It was one of those weekends that you plan and obsess over and crave for weeks and weeks, and when it comes you feel all giddy inside like a middle aged man at a sports car dealership. It had everything that could possibly excite or entice. Rollercoasters. Bars. Parties. The whole nine yards. “I’m so happy,” one of my friends exclaimed with glee.
Ah, happiness. That oh-so-elusive element of life that we are searching for to the tune of more than $690 million worth of self-help books every year. To say nothing of the all-inclusive vacations to Mexico and that strange fascination we all have with The Happiest Place on Earth. But is it happiness — that euphoric, glorious, pulsing excitement that surges through us like a tidal wave?
Culture has conditioned us to think so. We are told in movies and radio ads and overenthusiastic Febreze infomercials that happiness is peaks of intense excitement — that trembling, count-down-the-days flutter you get before your first trip to Hawaii, or the butterflies in your stomach before your first date with your high school crush.
But every peak comes with a valley, both before it and after it. And in our constant, lifelong chase for the mountain peaks, we simultaneously drive our lives through twofold the amount of valleys — periods of lethargy, sadness, depression or emptiness.
That’s not to say that excitement is bad or that you should feel guilty for such moments. Rather, it’s important to know that excitement isn’t the true definition of happiness nor a marker of how happy you are. Nor should it be your end goal in your daily pursuits. Instead, we must be attuned to true, sustainable happiness and joy, which is found not in the steep mountain peaks, but in the rolling hills and sloping river lands. The landscapes of joy, if you will: A constant, never-ending field of contentment as opposed to peaks and valleys of emotions.

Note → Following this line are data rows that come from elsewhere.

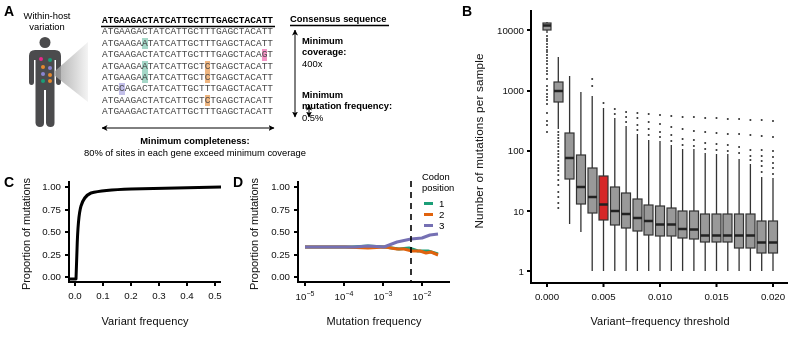
<!DOCTYPE html>
<html lang="en">
<head>
<meta charset="utf-8">
<title>Within-host variation figure</title>
<style>
:root{--ink:#000;--body:#4b4b4d;--box:#999;--edge:#333;--red:#d62728;--green:#1b9e77;--orange:#e0620d;--purple:#7570b3;--pink:#e7298a}
*{box-sizing:border-box;margin:0;padding:0}
html,body{width:800px;height:343px;overflow:hidden;background:#fff}
body{font-family:"Liberation Sans",sans-serif;color:var(--ink);font-size:9.4px;line-height:11px}
.figure{position:relative;width:800px;height:343px}
.panel{position:absolute}
.panel svg{position:absolute;left:0;top:0;overflow:visible}
.letter{position:absolute;font-size:14px;line-height:14px;font-weight:bold}
.panel-a{left:0;top:0;width:450px;height:165px;display:grid;grid-template-columns:102px 188px 1fr;grid-template-rows:133px 1fr}
.host{padding:10px 0 0 14px;width:80px;text-align:center}
.reads{list-style:none;padding-top:15px;font:9.5px/11.4px "Liberation Mono",monospace;color:#444;white-space:nowrap}
.reads li{height:11.4px}
.reads .consensus{font-weight:bold;color:#000}
.reads mark{color:inherit;display:inline-block;height:11.4px}
.site-a{background:#a5d8c8}.site-b{background:#f494c6}.site-c{background:#f0b680}.site-d{background:#c3c0ea}
.notes{padding-top:13px}
.notes dl{padding-left:12px}
.notes dt,.notes h2,.completeness b{font-weight:bold;font-size:9.4px}
.notes dt{padding-top:11px}
.notes dd+dt{padding-top:20px}
.notes dd{padding-top:1px}
.completeness{grid-column:1/4;width:390px;text-align:center;padding-top:2px}
.completeness b{display:block;line-height:12px}
.axis{fill:none;stroke:#000;stroke-width:2}
.ticks{font-size:9.7px;fill:#111}
.y-ticks{text-anchor:end}
.x-ticks,.title{text-anchor:middle}
.title{font-size:11px;fill:#111}
.curve{fill:none;stroke-width:3;stroke-linejoin:round}
.legend{position:absolute;left:189px;top:0;list-style:none}
.legend li{display:flex;align-items:center;gap:6px;height:11px;font-size:9.7px}
.legend li:first-child{display:block;height:26px;font-size:9.4px;line-height:10.5px}
.legend i{width:9px;height:3px;margin-left:2px;background:var(--key)}
.panel-b rect{fill:var(--box);stroke:var(--edge);stroke-width:1.2}
.panel-b .chosen{fill:var(--red)}
.whiskers{stroke:var(--edge);stroke-width:1.3}
.medians{stroke:#222;stroke-width:2.6}
.dots{fill:none;stroke:#333;stroke-width:2.1;stroke-linecap:round}
</style>
</head>
<body>
<main class="figure">

<section class="panel panel-a">
  <span class="letter" style="left:4px;top:4px">A</span>
  <p class="host">Within-host variation</p>
  <ol class="reads">
    <li class="consensus">ATGAAGACTATCATTGCTTTGAGCTACATT</li>
    <li>ATGAAGACTATCATTGCTTTGAGCTACATT</li>
    <li>ATGAAGA<mark class="site-a">A</mark>TATCATTGCTTTGAGCTACATT</li>
    <li>ATGAAGACTATCATTGCTTTGAGCTACA<mark class="site-b">G</mark>T</li>
    <li>ATGAAGA<mark class="site-a">A</mark>TATCATTGCT<mark class="site-c">C</mark>TGAGCTACATT</li>
    <li>ATGAAGA<mark class="site-a">A</mark>TATCATTGCT<mark class="site-c">C</mark>TGAGCTACATT</li>
    <li>ATG<mark class="site-d">C</mark>AGACTATCATTGCTTTGAGCTACATT</li>
    <li>ATGAAGACTATCATTGCT<mark class="site-c">C</mark>TGAGCTACATT</li>
    <li>ATGAAGACTATCATTGCTTTGAGCTACATT</li>
  </ol>
  <div class="notes">
    <h2>Consensus sequence</h2>
    <dl>
      <dt>Minimum<br>coverage:</dt><dd>400x</dd>
      <dt>Minimum<br>mutation frequency:</dt><dd>0.5%</dd>
    </dl>
  </div>
  <p class="completeness"><b>Minimum completeness:</b>80% of sites in each gene exceed minimum coverage</p>
  <svg width="450" height="165" aria-hidden="true">
    <defs>
      <linearGradient id="beam"><stop offset="0" stop-color="#999"/><stop offset="1" stop-color="#f1f1f1"/></linearGradient>
      <marker id="arrow" viewBox="0 0 6 6" refX="5.5" refY="3" markerWidth="6" markerHeight="6" orient="auto-start-reverse"><path d="M0 0 6 3 0 6 1.5 3Z"/></marker>
    </defs>
    <g fill="#4b4b4d">
      <circle cx="45" cy="42.500" r="5.500"/>
      <path d="M35 50H55Q61 50 61 56V82Q61 85 58.500 85T56 82V60H54.500V123Q54.500 127 50.500 127T46 123V90H44V123Q44 127 40 127T35.500 123V60H34V82Q34 85 31.500 85T29 82V56Q29 50 35 50Z"/>
    </g>
    <path d="M55 71 88 42V102L55 76Z" fill="url(#beam)" opacity=".8"/>
    <g>
      <circle cx="41" cy="59" r="2" fill="#e7298a"/><circle cx="50" cy="60" r="2" fill="#1b9e77"/>
      <circle cx="43" cy="67" r="2" fill="#e58a2d"/><circle cx="50" cy="68" r="2" fill="#8a85d0"/>
      <circle cx="43" cy="74" r="2" fill="#8a85d0"/><circle cx="50" cy="75" r="2" fill="#e58a2d"/>
      <circle cx="43" cy="81" r="2" fill="#1b9e77"/><circle cx="50" cy="81" r="2" fill="#e58a2d"/>
    </g>
    <path d="M101 26.500H275M290 25.500H389" stroke="#000" stroke-width="1.300"/>
    <g stroke="#000" fill="none" marker-start="url(#arrow)" marker-end="url(#arrow)">
      <path d="M295 30V117" marker-start="url(#arrow)" marker-end="url(#arrow)"/>
      <path d="M309 105V117" marker-start="url(#arrow)" marker-end="url(#arrow)"/>
      <path d="M102 128H274" marker-start="url(#arrow)" marker-end="url(#arrow)"/>
    </g>
  </svg>
</section>

<section class="panel panel-c" style="left:0;top:172px;width:230px;height:165px">
  <span class="letter" style="left:4px;top:3px">C</span>
  <svg width="230" height="165" viewBox="0 172 230 165" role="img" aria-label="Cumulative proportion of mutations by variant frequency">
    <path class="axis" d="M69 181V282H221M65 187h4M65 210h4M65 232h4M65 255h4M65 277h4M75 282v4M103 282v4M131 282v4M159 282v4M187 282v4M215 282v4"/>
    <path class="curve" stroke="#000" d="M69 279H76L77 250Q78 216 81 206 84 196 91 193 102 190 131 189L221 187"/>
    <g class="ticks y-ticks"><text x="61" y="190">1.00</text><text x="61" y="213">0.75</text><text x="61" y="235">0.50</text><text x="61" y="258">0.25</text><text x="61" y="280">0.00</text></g>
    <g class="ticks x-ticks"><text x="75" y="299">0.0</text><text x="103" y="299">0.1</text><text x="131" y="299">0.2</text><text x="159" y="299">0.3</text><text x="187" y="299">0.4</text><text x="215" y="299">0.5</text></g>
    <text class="title" x="145" y="325" textLength="87">Variant frequency</text>
    <text class="title" transform="translate(30 234) rotate(-90)" textLength="112">Proportion of mutations</text>
  </svg>
</section>

<section class="panel panel-d" style="left:233px;top:172px;width:220px;height:165px">
  <span class="letter" style="left:0;top:3px">D</span>
  <svg width="220" height="165" viewBox="233 172 220 165" role="img" aria-label="Proportion of mutations by codon position and mutation frequency">
    <path class="axis" d="M298 181V282H450M294 187h4M294 210h4M294 232h4M294 255h4M294 277h4M305 282v4M344 282v4M383 282v4M422 282v4"/>
    <path class="curve" stroke="#1b9e77" d="M305 247H352L368 246 385 247 399 249 409 248 418 251 428 251 438 254"/>
    <path class="curve" stroke="#e0620d" d="M305 247H345L368 248 385 247 397 249 404 249 412 251 420 251 426 253 431 252 438 255"/>
    <path class="curve" stroke="#7570b3" d="M305 247 355 247 368 246 384 247 397 242 411 239 422 238 430 235 438 234"/>
    <path d="M411 181V282" stroke="#000" stroke-width="1.600" stroke-dasharray="6 5"/>
    <g class="ticks y-ticks"><text x="290" y="190">1.00</text><text x="290" y="213">0.75</text><text x="290" y="235">0.50</text><text x="290" y="258">0.25</text><text x="290" y="280">0.00</text></g>
    <g class="ticks x-ticks">
      <text x="305" y="300">10<tspan dy="-4" font-size="7">−5</tspan></text><text x="344" y="300">10<tspan dy="-4" font-size="7">−4</tspan></text><text x="383" y="300">10<tspan dy="-4" font-size="7">−3</tspan></text><text x="422" y="300">10<tspan dy="-4" font-size="7">−2</tspan></text>
    </g>
    <text class="title" x="374" y="325" textLength="95">Mutation frequency</text>
    <text class="title" transform="translate(258 234) rotate(-90)" textLength="112">Proportion of mutations</text>
  </svg>
  <ul class="legend">
    <li>Codon<br>position</li>
    <li style="--key:var(--green)"><i></i>1</li>
    <li style="--key:var(--orange)"><i></i>2</li>
    <li style="--key:var(--purple)"><i></i>3</li>
  </ul>
</section>

<section class="panel panel-b" style="left:460px;top:0;width:340px;height:343px">
  <span class="letter" style="left:2px;top:4px">B</span>
  <svg width="340" height="343" viewBox="460 0 340 343" role="img" aria-label="Box plots of mutations per sample by variant-frequency threshold">
    <path class="axis" d="M531 10V283H788M527 30h4M527 91h4M527 151h4M527 211h4M527 271h4M547 283v4M603.500 283v4M660 283v4M716.500 283v4M773 283v4"/>
    <path class="whiskers" d="M547 22V33M558.300 57V129M569.600 76V224M580.900 92V232M592.200 96V271M603.500 108V271M614.800 118V271M626.100 126V271M637.400 134V271M648.700 140V271M660 141V271M671.300 145V271M682.600 149V271M693.900 149V271M705.200 153V271M716.500 154V271M727.800 154V271M739.100 159V271M750.400 164V271M761.700 177V271M773 178V271"/>
    <g class="boxes">
      <rect x="543" y="23" width="8" height="7"/>
      <rect x="554" y="82" width="9" height="20"/>
      <rect x="565" y="133" width="9" height="46"/>
      <rect x="576.500" y="155" width="9" height="49"/>
      <rect x="588" y="168" width="9" height="45"/>
      <rect class="chosen" x="599" y="176" width="9" height="44"/>
      <rect x="610.500" y="187" width="9" height="38"/>
      <rect x="621.500" y="193" width="9" height="35"/>
      <rect x="633" y="199" width="9" height="32"/>
      <rect x="644" y="205" width="9" height="30"/>
      <rect x="655.500" y="206" width="9" height="30"/>
      <rect x="667" y="208" width="9" height="28"/>
      <rect x="678" y="211" width="9" height="27"/>
      <rect x="689.500" y="211" width="9" height="28"/>
      <rect x="700.500" y="214" width="9" height="28"/>
      <rect x="712" y="214" width="9" height="28"/>
      <rect x="723" y="214" width="9" height="28"/>
      <rect x="734.500" y="214" width="9" height="34"/>
      <rect x="746" y="214" width="9" height="34"/>
      <rect x="757" y="221" width="9" height="32"/>
      <rect x="768.500" y="221" width="9" height="32"/>
    </g>
    <path class="medians" d="M543 25.500h8M554 91h9M565 158h9M576.500 187h9M588 197h9M599 204.500h9M610.500 211h9M621.500 214h9M633 218h9M644 221h9M655.500 224.500h9M667 224.500h9M678 229h9M689.500 229.500h9M700.500 235.500h9M712 235.500h9M723 235.500h9M734.500 235.500h9M746 235.500h9M757 242.500h9M768.500 242.500h9"/>
    <g class="dots">
      <path d="M547 36h0M547 39h0M547 41h0M547 44h0M547 47h0M547 50h0M547 52h0M547 55h0M547 58h0M547 61h0M547 64h0M547 68h0M547 71h0M547 74h0M547 79h0M547 86h0M547 90h0M547 94h0M547 97h0M547 100h0M547 104h0M547 113h0M547 121h0M547 125h0M547 132h0"/>
      <path d="M558.300 132h0M558.300 135h0M558.300 138h0M558.300 141h0M558.300 144h0M558.300 147h0M558.300 151h0M558.300 154h0M558.300 157h0M558.300 161h0M558.300 165h0M558.300 168h0M558.300 171h0M558.300 175h0M558.300 180h0M558.300 185h0M558.300 192h0M558.300 197h0M558.300 203h0M558.300 208h0"/>
      <path d="M592.200 79h0M592.200 86h0M603.500 103h0M614.800 109h0M614.800 114h0M626.100 112h0M626.100 117h0M626.100 122h0M637.400 113h0M637.400 118h0M637.400 125h0M637.400 130h0M648.700 114h0M648.700 122h0M648.700 129h0M648.700 135h0M660 115h0M660 124h0M660 132h0M660 137h0M671.300 116h0M671.300 127h0M671.300 135h0M671.300 141h0M682.600 117h0M682.600 129h0M682.600 139h0M682.600 145h0M693.900 117h0M693.900 131h0M693.900 140h0M693.900 146h0M705.200 118h0M705.200 132h0M705.200 143h0M705.200 149h0M716.500 118h0M716.500 133h0M716.500 144h0M716.500 150h0M727.800 119h0M727.800 134h0M727.800 145h0M727.800 151h0M739.100 119h0M739.100 134h0M739.100 147h0M739.100 153h0M750.400 120h0M750.400 135h0M750.400 150h0M750.400 156h0M750.400 160h0M761.700 120h0M761.700 136h0M761.700 150h0M761.700 156h0M761.700 161h0M761.700 166h0M761.700 172h0M773 121h0M773 137h0M773 151h0M773 157h0M773 163h0M773 168h0M773 174h0"/>
    </g>
    <g class="ticks y-ticks"><text x="524" y="34">10000</text><text x="524" y="94">1000</text><text x="524" y="154">100</text><text x="524" y="215">10</text><text x="524" y="275">1</text></g>
    <g class="ticks x-ticks"><text x="547" y="300">0.000</text><text x="603.500" y="300">0.005</text><text x="660" y="300">0.010</text><text x="716.500" y="300">0.015</text><text x="773" y="300">0.020</text></g>
    <text class="title" x="660" y="325" textLength="139">Variant−frequency threshold</text>
    <text class="title" transform="translate(483 141) rotate(-90)" textLength="175" style="font-size:11.6px">Number of mutations per sample</text>
  </svg>
</section>

</main>
</body>
</html>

How to Move From the Mountain Peaks to the Fields of Joy
Right now, think back on some of the joyful memories you carry with you that still give you positive energy. For example, a rainy afternoon curled up next to the fireplace with a cup of tea and a book. Or a day of laying on the beach with your best friend and a few beers. These moments are the anti-definition of excitement, but have given you sustained joy long after the initial moment passed. In contrast, many of the most exciting events, like a well-deserved tropical vacation, leave you filled with even more longing.
Now that you’ve identified a joyful moment in your life, notice that it was not accompanied by an overwhelming rush of excitement. You probably did not jump and scream when given an afternoon with your book. And it’s likely that you didn’t even realize how joyful the moment was while it was happening. And therein lies the key.
Staying present. Recognizing the moment. It’s something that gurus and leaders discuss all the time, with many prescribing different ways of achieving “presence.” But it doesn’t need to be complicated. All you really need to do is notice every moment as it happens. No meditation. No chanting. No spiritual journaling. Simply look at a moment and say, “This is it.” Right now. And take pleasure in it, even in moments that previously seemed mundane. For example, recognize the blessings found in 10 seconds of peaceful respite at a red traffic light, and give thanks for the beauty in the sunrise on your morning commute.
You will be surprised at the level of happiness and joy that is available to you if you turn your view toward this present moment instead of being so focused on the future excitement you’ve been culturally conditioned to yearn for. And the more present you are, the more joy you’ll recognize. It’s like one of those photo illusions where once you see the hidden picture, you can’t stop seeing it. And there is an amazing level of happiness hidden in your everyday life.